I thought racism had ended for the most part because of the Civil Rights Movement. I was sadly mistaken.
I grew up on military bases mostly overseas. If you’ve spent time in an environment like that, you understand it’s a little bit of an artificial setup. Everyone has the same access to education, healthcare, and is committed to a shared mission. Because of this, I grew up with the naive notion that racism was something that happened in America’s past—like before the Civil Rights Movement.
I had African American friends in school, played at their houses while their parents watched me and my sister, and had the hardest time understanding anyone with a southern accent. To me, this was America. Even if it wasn’t technically American soil.
My Naïve Bubble Was Burst
And then the second decade of the 21st century started to unfold. My elementary understanding of racial tensions in America began to shift with reports of unarmed black men being shot by police officers. At first they seemed like isolated incidents, but then the frequency became too much to ignore.
Sometime around the tumultuous 2016 election, I learned the statistic that America has the highest percentage of incarcerated people in the world. I also learned some upsetting stories of African Americans who had been unjustly tried and sentenced to prison—forever altering the course of their lives. And that stories like these happen more frequently in the African American community than they do in mine.
Fast forward to Saturday, August 12, 2017. I was at the gym, mindlessly watching the news when the reports of a white supremacist demonstration in Charlottesville, Virginia, came on. I thought, surely this is some small, remnant group that has been marooned somewhere in the Appalachian mountains, only now discovering modern America has grown up around them. Coming out of the woods, dazed and confused, this group must have been shocked to hear the Civil War is over and society has progressed. They don’t know racism no longer has a place here in America. (And yes, you have my permission to laugh at me now.)
But I quickly gathered this was not the case. According to some experts, the gathering was the largest group of white supremacists in one spot that our society has seen for a long time.
I watched in shock as the demonstration—which had turned violent at this point due to clashes with counter-demonstrators—not only continued all day, but had started the night before. The only encouraging thing I saw was the report of clergy marching through the streets in silent protest to the white supremacists.
Time to Wake Up
My roommate (the worship pastor at the church I attend) decided to hold a prayer vigil at our house that night.
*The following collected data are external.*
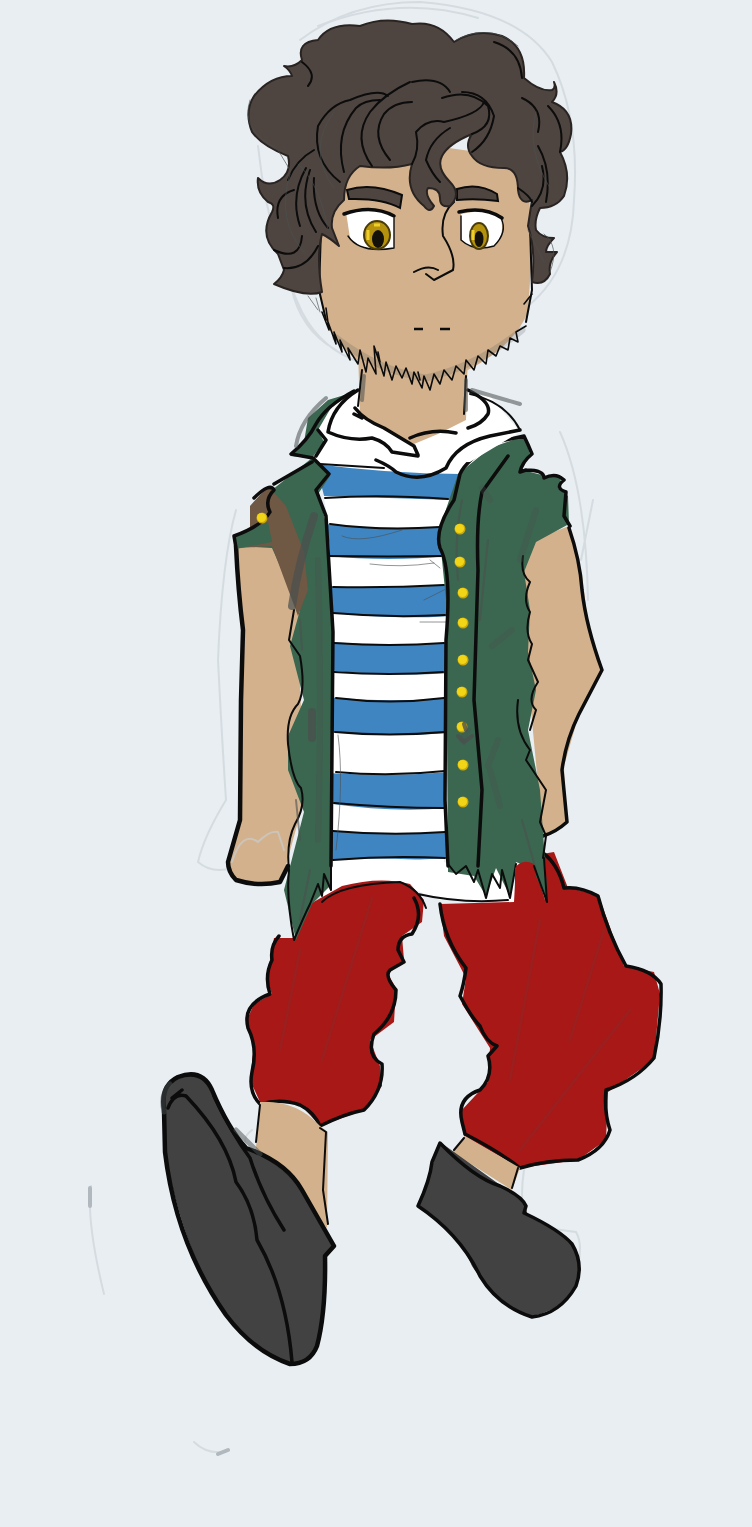
<!DOCTYPE html>
<html lang="en">
<head>
<meta charset="utf-8">
<title>Character design: striped shirt and green vest</title>
<style>
:root{--paper:#e8eef2;--ink:#0c0c0c;--skin:#d2b18c;--hair:#4e4540;--vest:#3b664f;--blue:#3f85c2;--red:#a71817;--shoe:#424242;--gold:#f2d516;--leather:#6f5844;--sketch:#c9d0d5;--pencil:#4b5050}
html,body{margin:0;height:100%;overflow:hidden;background:var(--paper)}
svg{display:block;width:752px;height:1527px}
.ink{fill:none;stroke:var(--ink);stroke-width:3.5;stroke-linecap:round;stroke-linejoin:round}
.fine{stroke-width:2}
.bold{stroke-width:4.5}
.skin{fill:var(--skin)}
.hair{fill:var(--hair)}
.vest{fill:var(--vest)}
.blue{fill:var(--blue)}
.red{fill:var(--red)}
.shoe{fill:var(--shoe)}
.white{fill:#fff}
.leather{fill:var(--leather)}
.sketch{fill:none;stroke:var(--sketch);stroke-width:2;stroke-linecap:round;opacity:.6}
.pencil{fill:none;stroke:var(--pencil);stroke-linecap:round}
</style>
</head>
<body>
<svg viewBox="0 0 752 1527" role="img" aria-label="Standing man with curly dark hair, striped shirt, torn green vest, red trousers and dark shoes">
<defs>
<g id="button"><circle r="5.5" fill="#c9a90c"/><circle cx="-.5" cy="-.5" r="4.6" fill="var(--gold)"/></g>
<clipPath id="shirt-clip"><path d="M318 462 Q395 474 460 470 L440 530 L447 600 L446 862 Q390 856 331 860 L334 640 L329 540 Z"/></clipPath>
</defs>

<g id="construction-lines" class="sketch">
<path d="M300 40Q350 2 420 2Q520 10 552 62Q580 120 574 200Q572 270 528 306"/>
<path d="M318 26Q400-6 478 18M258 146Q268 240 302 312Q322 350 360 362M291 286Q300 330 336 350"/>
<path d="M236 510Q222 560 218 660Q222 740 226 800Q204 836 198 862Q212 874 232 868"/>
<path d="M560 432Q586 490 588 600M593 500L581 560M524 1170Q518 1210 530 1226L576 1232Q582 1242 579 1260"/>
<path d="M91 1186Q86 1220 104 1294M194 1442Q206 1454 224 1452M252 1130Q238 1140 252 1154"/>
<path d="M90 1188V1206M218 1454L228 1450" stroke="#8f979c" stroke-width="4"/>
</g>

<g id="arms" class="skin">
<path d="M236 544L270 538L302 610L300 680L304 800L282 880Q256 888 230 876L228 864L240 822L240 700L244 640Z"/>
<path d="M520 545L569 526L582 575L589 630L602 670L579 714L564 766L566 822L543 836L530 700Z"/>
<path class="ink bold" d="M236 546Q238 590 243 630L241 700L240 820L228 862Q228 872 236 880Q258 887 280 882L288 866"/>
<path class="ink" d="M569 528Q580 560 582 590Q586 626 602 670L579 714Q566 740 562 770L567 822Q556 832 543 836"/>
<path class="sketch" stroke="#a98d6d" d="M232 862Q242 830 258 842Q270 830 278 832L284 850"/>
</g>

<g id="shirt">
<path class="white" d="M334 398L360 388L466 390L518 432L462 472L440 530L446 600L444 862L470 872L512 866L516 902L440 900L400 884L322 902L328 862L334 640L328 520L318 466L300 450Z"/>
<g class="blue" clip-path="url(#shirt-clip)">
<path d="M316 464Q390 474 464 474L452 500L324 496Z"/>
<path d="M325 524Q390 530 444 527L448 556Q390 562 326 556Z"/>
<path d="M326 587Q390 590 450 584V616Q390 620 326 612Z"/>
<path d="M326 642Q390 646 450 643V673Q390 677 326 670Z"/>
<path d="M326 697Q390 703 450 698V733Q390 737 326 732Z"/>
<path d="M326 773Q390 777 450 772V808Q390 813 326 803Z"/>
<path d="M326 831Q390 835 450 832V858Q390 862 326 859Z"/>
</g>
<path class="ink fine" d="M320 464Q352 466 384 468M325 498Q380 494 448 499M330 524Q380 531 440 527M329 556Q390 557 443 556M333 587Q390 588 444 585M333 613Q390 618 445 615M334 643Q390 647 444 643M334 672Q390 676 443 672M336 698Q390 705 444 698M335 732Q390 737 444 732M336 772Q390 777 445 771M334 803Q390 808 444 808M333 831Q390 836 445 832M333 860Q390 855 445 858"/>
<path class="pencil" stroke-width="1" opacity=".6" d="M342 536Q360 544 402 530M370 564Q400 568 434 563M424 600L448 588M338 735Q344 780 336 850M420 622H450M430 560L440 568"/>
</g>

<g id="trousers">
<path class="red" d="M296 938L274 938L271 956L266 978L272 994L254 1004L246 1022L254 1044L250 1080L260 1102L300 1104L320 1126L364 1110L382 1086L380 1066L370 1040L394 1022L396 988L388 974L404 960L402 936L422 922L424 900L410 884Q380 876 342 886L310 904Z"/>
<path class="red" d="M440 904L514 902L516 866L534 864L545 900L542 854L554 852L568 888L598 894L624 966L654 972L660 994L654 1060L608 1092L606 1140L578 1160L520 1168L464 1136L460 1112L488 1082L490 1048L462 1004L466 978L444 936Z"/>
<path class="ink" d="M279 936Q270 946 272 960Q264 976 270 994Q242 1004 248 1028Q258 1048 252 1072Q248 1092 260 1104Q282 1098 300 1105Q314 1112 320 1126Q344 1114 364 1110Q384 1090 382 1064Q366 1056 374 1034Q396 1016 396 990Q384 976 390 970L404 962L398 950Q398 936 412 934Q424 916 414 898"/>
<path class="ink" d="M440 904Q444 940 466 968Q464 984 460 996Q472 1018 480 1026Q486 1042 497 1046L488 1056Q494 1076 480 1090Q456 1098 462 1122L465 1134Q500 1152 520 1168Q546 1160 578 1160Q604 1150 610 1130Q604 1112 606 1090Q636 1080 654 1058Q662 1020 661 984Q652 970 626 966Q608 934 598 896Q580 886 564 888Q558 864 543 853"/>
<path class="pencil" stroke-width="3" opacity=".13" d="M372 898L322 1060M540 920L510 1080M630 1010L520 1150M604 930L570 1040M300 950L280 1050"/>
<path class="ink fine" d="M322 902Q340 884 400 882Q420 890 426 908M418 894Q462 904 508 900"/>
</g>

<g id="ankles" class="skin">
<path d="M260 1102Q296 1100 320 1126L328 1132L327 1228L290 1190L256 1148Z"/>
<path d="M465 1136L520 1168L512 1190L452 1152Z"/>
<path class="ink fine" d="M260 1105L256 1142M320 1128L326 1132L323 1190L328 1224M464 1138L454 1150M518 1168L512 1188"/>
</g>

<g id="shoes">
<path class="shoe" d="M163 1104Q166 1072 192 1074Q208 1076 214 1094Q226 1126 246 1148Q282 1164 302 1190L334 1246L326 1258Q326 1330 314 1350Q306 1366 290 1364Q252 1352 226 1316Q182 1250 164 1146Z"/>
<path class="ink bold" d="M164 1110Q160 1086 178 1077Q202 1068 212 1090Q228 1128 246 1148Q286 1162 302 1190L334 1246L325 1256Q326 1312 317 1346Q310 1364 290 1364Q254 1352 226 1315Q176 1244 165 1152Z"/>
<path class="ink" d="M168 1108Q174 1092 186 1096Q228 1140 236 1182Q254 1206 257 1240Q286 1290 292 1362M182 1090L172 1098M214 1096Q232 1134 250 1158Q262 1196 284 1230"/>
<path class="pencil" stroke-width="5" opacity=".5" d="M164 1112Q160 1094 170 1084M236 1130L260 1154"/>
<path class="shoe" d="M440 1142L524 1202L528 1216L562 1234Q580 1246 579 1274Q572 1308 532 1316Q496 1304 472 1266Q456 1228 419 1206Z"/>
<path class="ink" d="M440 1143Q474 1178 500 1186Q522 1196 526 1206L524 1213Q560 1230 572 1244Q584 1264 576 1286Q560 1314 532 1317Q498 1306 480 1276Q460 1234 418 1206Q430 1180 432 1162Z"/>
</g>

<g id="vest">
<path class="vest" d="M354 392L332 406L318 430L324 442L312 458L290 456L304 442L308 418L328 400Z"/>
<path class="vest" d="M312 458L330 476L318 494L328 530L334 640L330 886L312 904L296 940L284 890L304 812L288 770L288 736L304 700L290 646L300 610L272 548L234 546V536L262 522L272 490Z"/>
<path class="leather" d="M268 486L286 506L304 552L308 590L298 616L272 546L236 548V536L250 530V506Z"/>
<path class="vest" d="M234 536L268 522L272 542L236 549Z"/>
<path class="vest" d="M524 436L530 454L522 470L546 476L562 476L558 488L568 496L569 524L536 542L524 572L530 610L528 652L536 690L528 730L540 790L548 902L532 868L516 862L510 896L496 868L486 896L474 876L448 872L446 600L439 530L458 474L490 448Z"/>
<path class="ink" d="M354 391Q326 406 316 424Q308 440 291 454L313 458L329 474L316 490L326 516L333 632L331 866M318 430L326 440L316 456M312 462L274 484M254 498Q270 482 274 490Q264 500 270 512Q262 526 234 536L236 548"/>
<path class="ink fine" d="M294 610L289 640L300 656Q306 690 298 704Q286 716 288 744Q292 780 301 788Q306 806 295 824Q286 842 289 870Q286 898 294 940Q304 916 310 904L318 884L322 896L324 874L331 890V866"/>
<path class="ink" d="M524 436Q528 444 532 454Q522 462 520 472L526 470M526 470Q544 470 544 478Q556 472 564 480Q554 488 566 492L564 516L570 526M524 436L496 442Q466 460 460 474L454 500Q434 530 440 548Q452 570 446 640L445 800L448 866M508 456L482 492Q476 520 478 570L474 700L482 790L478 866"/>
<path class="ink fine" d="M448 864L456 874L466 866L474 882L478 870L486 898L492 874L500 888L502 870L510 898L516 864M523 556Q520 574 530 582Q522 600 530 612Q524 632 532 644L528 660L538 682Q526 700 536 710L530 730M518 700Q514 730 530 750L526 760L546 790L540 822L546 836L543 858"/>
<path class="pencil" stroke-width="8" opacity=".7" d="M314 516Q298 564 292 606M312 712V738"/>
<path class="pencil" stroke-width="6" opacity=".3" d="M318 560Q322 700 318 840M536 510L520 560M498 740L488 766M490 770L500 806M512 630L492 646M482 488L490 500M462 740L468 730"/>
<path class="pencil" stroke-width="2" opacity=".6" d="M300 620L302 650M296 800L300 840M462 500Q454 540 458 580M488 540L480 620M310 870L300 920M522 820L536 870"/>
<path class="red" d="M515 902V868Q522 858 534 864L540 902Z"/>
<path class="ink fine" d="M534 866L547 902L544 858"/>
<g id="buttons">
<use href="#button" x="460" y="529"/><use href="#button" x="460" y="562"/><use href="#button" x="463" y="593"/><use href="#button" x="463" y="623"/><use href="#button" x="463" y="660"/><use href="#button" x="462" y="692"/><use href="#button" x="462" y="727"/><use href="#button" x="463" y="765"/><use href="#button" x="463" y="802"/><use href="#button" x="262" y="518"/>
</g>
<path class="pencil" stroke-width="4" opacity=".8" d="M458 736L464 742L472 736M464 724L466 730"/>
</g>

<g id="neck-and-collar">
<path class="white" d="M358 392L332 408L328 432L350 442L386 464L470 462L520 432L490 396Z"/>
<path class="skin" d="M358 350H468L466 420L438 434L414 444L384 430L360 416Z"/>
<path class="ink" d="M358 390Q332 406 328 432Q350 442 372 438Q386 442 392 452L418 456M355 408Q364 420 384 428L414 446L418 455M354 414L362 418M376 460Q390 466 396 472Q420 484 446 468Q456 444 490 436L520 430M468 390Q492 402 488 414Q482 424 468 428M410 438Q432 428 456 433"/>
<path class="ink fine" d="M362 370L358 406M466 376L464 414M470 394Q506 402 520 430"/>
<path class="pencil" stroke-width="4" opacity=".55" d="M364 376L362 400M466 380V410M472 390L520 404M326 398Q300 420 296 446"/>
</g>

<g id="face">
<path class="skin" d="M318 180Q420 120 528 170L532 250L528 312Q514 346 468 370L426 386L372 370Q338 350 326 322L318 290Z"/>
<path class="ink fine" d="M321 230L319 290L326 320M530 226L532 290L526 322"/>
<path class="pencil" stroke-width="7" opacity=".2" d="M336 338Q380 372 426 378Q478 366 522 330"/>
<path class="ink" style="stroke-width:1.6" d="M322 312L329 330L326 308M328 322L336 344L334 332L342 352L340 340L350 360L348 348L358 364L360 350L366 372L368 358L376 374L374 346L384 376L386 362L392 380L396 366L402 378L406 368L412 384L414 372L422 388L424 376L430 390L434 374L440 384L444 370L452 380L456 366L464 374L466 360L474 370L478 356L486 364L488 350L496 356L500 346L508 350L510 338L518 342L516 332L526 326M378 352L380 362M418 372L420 380M524 304L532 294"/>
<g id="eyes">
<path class="white" d="M346 212Q376 206 394 216V248Q360 254 350 238Z"/>
<path class="white" d="M461 214Q484 208 500 216Q506 234 494 246Q470 252 462 240Z"/>
<path class="ink" d="M344 214Q372 204 394 216M459 212Q484 206 502 218"/>
<path class="ink" style="stroke-width:1.4" d="M394 218V248Q360 254 348 236M461 216V240Q474 252 494 246Q508 232 501 218"/>
<g fill="#b5920e" stroke="#4a3c08" stroke-width="2"><ellipse cx="377" cy="235" rx="13" ry="14"/><ellipse cx="479" cy="236" rx="9" ry="13"/></g>
<ellipse cx="378" cy="239" rx="6" ry="9" fill="#14110a"/><ellipse cx="479" cy="239" rx="4.5" ry="8" fill="#14110a"/>
<path stroke="#efd02a" stroke-width="3" d="M368 230V240M473 230V240M374 225H380"/>
</g>
<g id="brows" class="hair" stroke="var(--ink)" stroke-width="2">
<path d="M347 190Q372 182 402 195L400 208Q382 198 349 199Z"/>
<path d="M457 189Q478 182 497 194L498 201Q476 198 457 200Z"/>
</g>
<path class="ink fine" d="M454 202Q440 214 443 236Q456 256 453 270L434 280L426 274M414 272Q428 264 438 270"/>
<path class="ink" style="stroke-width:2.5;stroke-linecap:butt" d="M414 329H423M440 329H450"/>
</g>

<g id="hair">
<path class="hair" stroke="#292321" stroke-width="2" stroke-linejoin="round" d="M284 66Q294 68 302 60Q296 42 318 40Q330 22 360 26Q384 16 412 24Q438 20 454 42Q476 28 502 36Q526 46 524 78Q540 92 552 90Q556 88 554 82Q560 94 552 102Q574 110 571 134Q568 150 560 152Q572 174 564 196Q556 208 540 208Q534 220 536 230Q542 238 554 238Q546 246 546 252L557 252Q548 262 550 274Q544 286 532 282Q536 250 528 226L532 200Q520 206 518 190Q518 168 504 168Q480 168 472 156Q464 146 472 134Q448 144 442 156Q436 168 450 182Q462 194 450 206Q440 208 440 198Q440 188 428 188Q424 194 434 206Q430 214 424 206Q404 190 412 164Q390 170 360 166Q344 176 344 200Q330 212 332 228L339 246Q330 238 322 234Q316 256 322 292Q306 298 274 284Q282 278 284 270L278 254Q258 236 272 212Q276 204 268 202Q256 192 258 178Q268 188 280 180Q292 172 288 156Q262 146 252 132Q244 112 254 96Q270 76 292 76Q290 70 284 66Z"/>
<g id="curls" class="ink fine" stroke="#211c1a">
<path d="M340 182Q312 160 318 126Q330 104 350 100Q378 88 388 96M344 172Q334 134 356 108Q364 100 380 100M372 166Q352 138 370 112Q384 94 410 82M390 160Q370 136 384 114Q394 102 412 102M412 82Q440 76 450 92M442 98Q470 88 488 106Q494 126 472 134M412 164Q420 150 416 132Q428 118 444 122Q480 114 484 102M450 128Q430 140 426 160Q432 174 440 182M472 152Q490 140 494 116Q486 92 462 92"/>
<path d="M288 180Q296 160 314 150M300 226Q290 196 306 168M316 232Q298 204 310 170M328 228Q312 210 314 178M278 218Q274 196 294 190M274 250Q300 262 302 236M284 268Q306 270 318 246M532 206Q548 190 542 166M522 98Q544 108 538 132M548 106Q566 124 560 152M538 146Q552 170 546 202M494 42Q520 50 522 78M302 62Q318 74 308 86M518 188Q530 196 532 202"/>
</g>
<path class="pencil" stroke="#302a27" stroke-width="1" opacity=".65" d="M250 100Q240 130 276 148M298 164Q320 184 328 230M290 174Q276 220 304 252M334 112Q306 150 334 188M456 40Q490 22 518 46M536 112Q526 150 550 188M544 234Q560 246 550 272M308 296L318 310M316 298L320 312M278 150L290 170M528 230L544 262"/>
</g>
</svg>
</body>
</html>
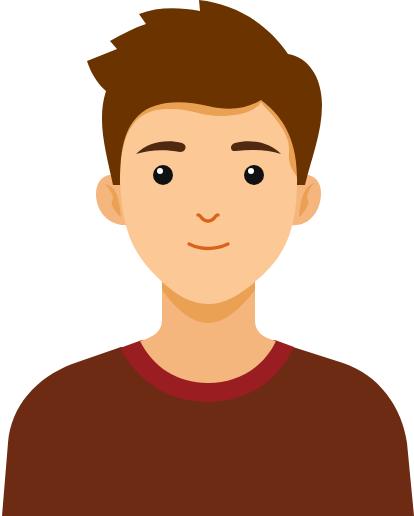
<!DOCTYPE html>
<html lang="en">
<head>
<meta charset="utf-8">
<title>Young man avatar</title>
<style>
:root {
  --paper: #ffffff;
  --skin: #fcc996;
  --skin-mid: #f5b67e;
  --skin-shade: #eba154;
  --hair: #6a3300;
  --brow: #4f2a10;
  --line: #d9621c;
  --eye: #111111;
  --shirt: #6d2b14;
  --collar: #991d21;
}
html, body { margin: 0; background: var(--paper); overflow: hidden; }
.avatar { display: block; width: 414px; height: 516px; }
.skin { fill: var(--skin); }
.skin-mid { fill: var(--skin-mid); }
.skin-shade { fill: var(--skin-shade); }
.hair { fill: var(--hair); }
.brow { fill: var(--brow); }
.feature { fill: none; stroke: var(--line); stroke-width: 3.4; stroke-linecap: round; }
.pupil { fill: var(--eye); }
.glint { fill: var(--paper); }
.shirt { fill: var(--shirt); }
.collar { fill: var(--collar); }
</style>
</head>
<body>
<svg class="avatar" viewBox="0 0 414 516" role="img" aria-label="Young man with brown hair in a brown T-shirt">
  <defs>
    <g id="eye">
      <circle class="pupil" r="10"/>
      <circle class="glint" cx="-3" cy="-4" r="3"/>
    </g>
  </defs>

  <g id="torso">
    <path class="shirt" d="M2 516L8 443C11 406 36 378 72 364L121 347H293L343 363C379 375 402 407 407 443L414 516Z"/>
    <path class="collar" d="M120 348L142 340H275L294 347C278 382 246 402 208 402C169 402 138 382 120 348Z"/>
    <path class="skin-mid" d="M162 270H255V320C255 332 262 337 276 341C264 367 238 383 208 383C177 383 153 367 140 341C154 337 162 331 162 320Z"/>
    <path class="skin-shade" d="M162 270H255V290C238 312 223 323 208 323C193 323 178 312 162 290Z"/>
  </g>

  <g id="ears">
    <path class="skin-mid" d="M122 177C108 171 96 178 96 194C96 211 108 226 127 225Z"/>
    <path class="skin-shade" d="M105 184C114 186 119 193 121 217C114 211 109 203 113 199C113 193 109 189 105 184Z"/>
    <path class="skin-mid" d="M296 177C309 171 321 178 321 193C321 211 309 227 291 225Z"/>
    <path class="skin-shade" d="M314 183C306 186 301 193 299 217C306 211 311 202 307 198C307 193 310 188 314 183Z"/>
  </g>

  <g id="head">
    <path class="skin" d="M120 170C120 125 130 95 208 95C285 95 297 130 297 180C297 232 284 257 257 280C239 296 224 304 208 304C192 304 177 296 159 279C134 255 120 230 120 170Z"/>
    <path class="skin-shade" d="M120 172C122 132 135 110 166 109C191 108 202 117 225 116C243 115 254 111 261 103C276 118 291 136 289 152C288 164 292 170 297 177V110L255 90H150L120 120Z"/>
  </g>

  <path id="hairstyle" class="hair" d="M113 185C107 155 96 122 106 91C97 83 91 73 87 61L117 49L110 41C122 34 134 28 146 24L139 14C157 7 178 7 200 11L199 0C236 4 268 24 288 54C308 57 322 77 322 105C322 133 311 159 305 185H297C298 147 288 120 261 100C246 109 229 111 208 106C182 100 154 100 138 116C123 131 120 153 120 185Z"/>

  <g id="face">
    <path class="brow" d="M136 154C148 142 166 139 182 143C188 145 186 152 180 152C164 149 149 150 136 154Z"/>
    <path class="brow" d="M281 154C269 142 251 139 235 143C229 145 230 152 236 151C253 149 268 150 281 154Z"/>
    <use href="#eye" x="163" y="175"/>
    <use href="#eye" x="254" y="175"/>
    <path class="feature" d="M198 215C201 214 201 221 208 221C215 221 215 214 218 215"/>
    <path class="feature" d="M189 244Q208 253 228 244"/>
  </g>
</svg>
</body>
</html>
The handful of us who made it dropped our plans for the evening to gather together.
What unfolded put the final nail in the coffin of my under-informed understanding of race in America. As we each shared what our experience had been of hearing the news of the demonstration, it became clear: Most of us were shocked by the news, while only one of us was not.
Tracy is a chaplain at a hospital, a mother of six, and an African American. Very graciously, Tracy shared her story.
We were shocked to learn that Tracy had faced racism in our city. She and her family had moved to Colorado from North Carolina due to the racism her kids were facing in the south. Thinking Colorado would be a little better, they were disheartened when they woke up one day to graffiti on the back fence of their lawn brazenly featuring a racist comment.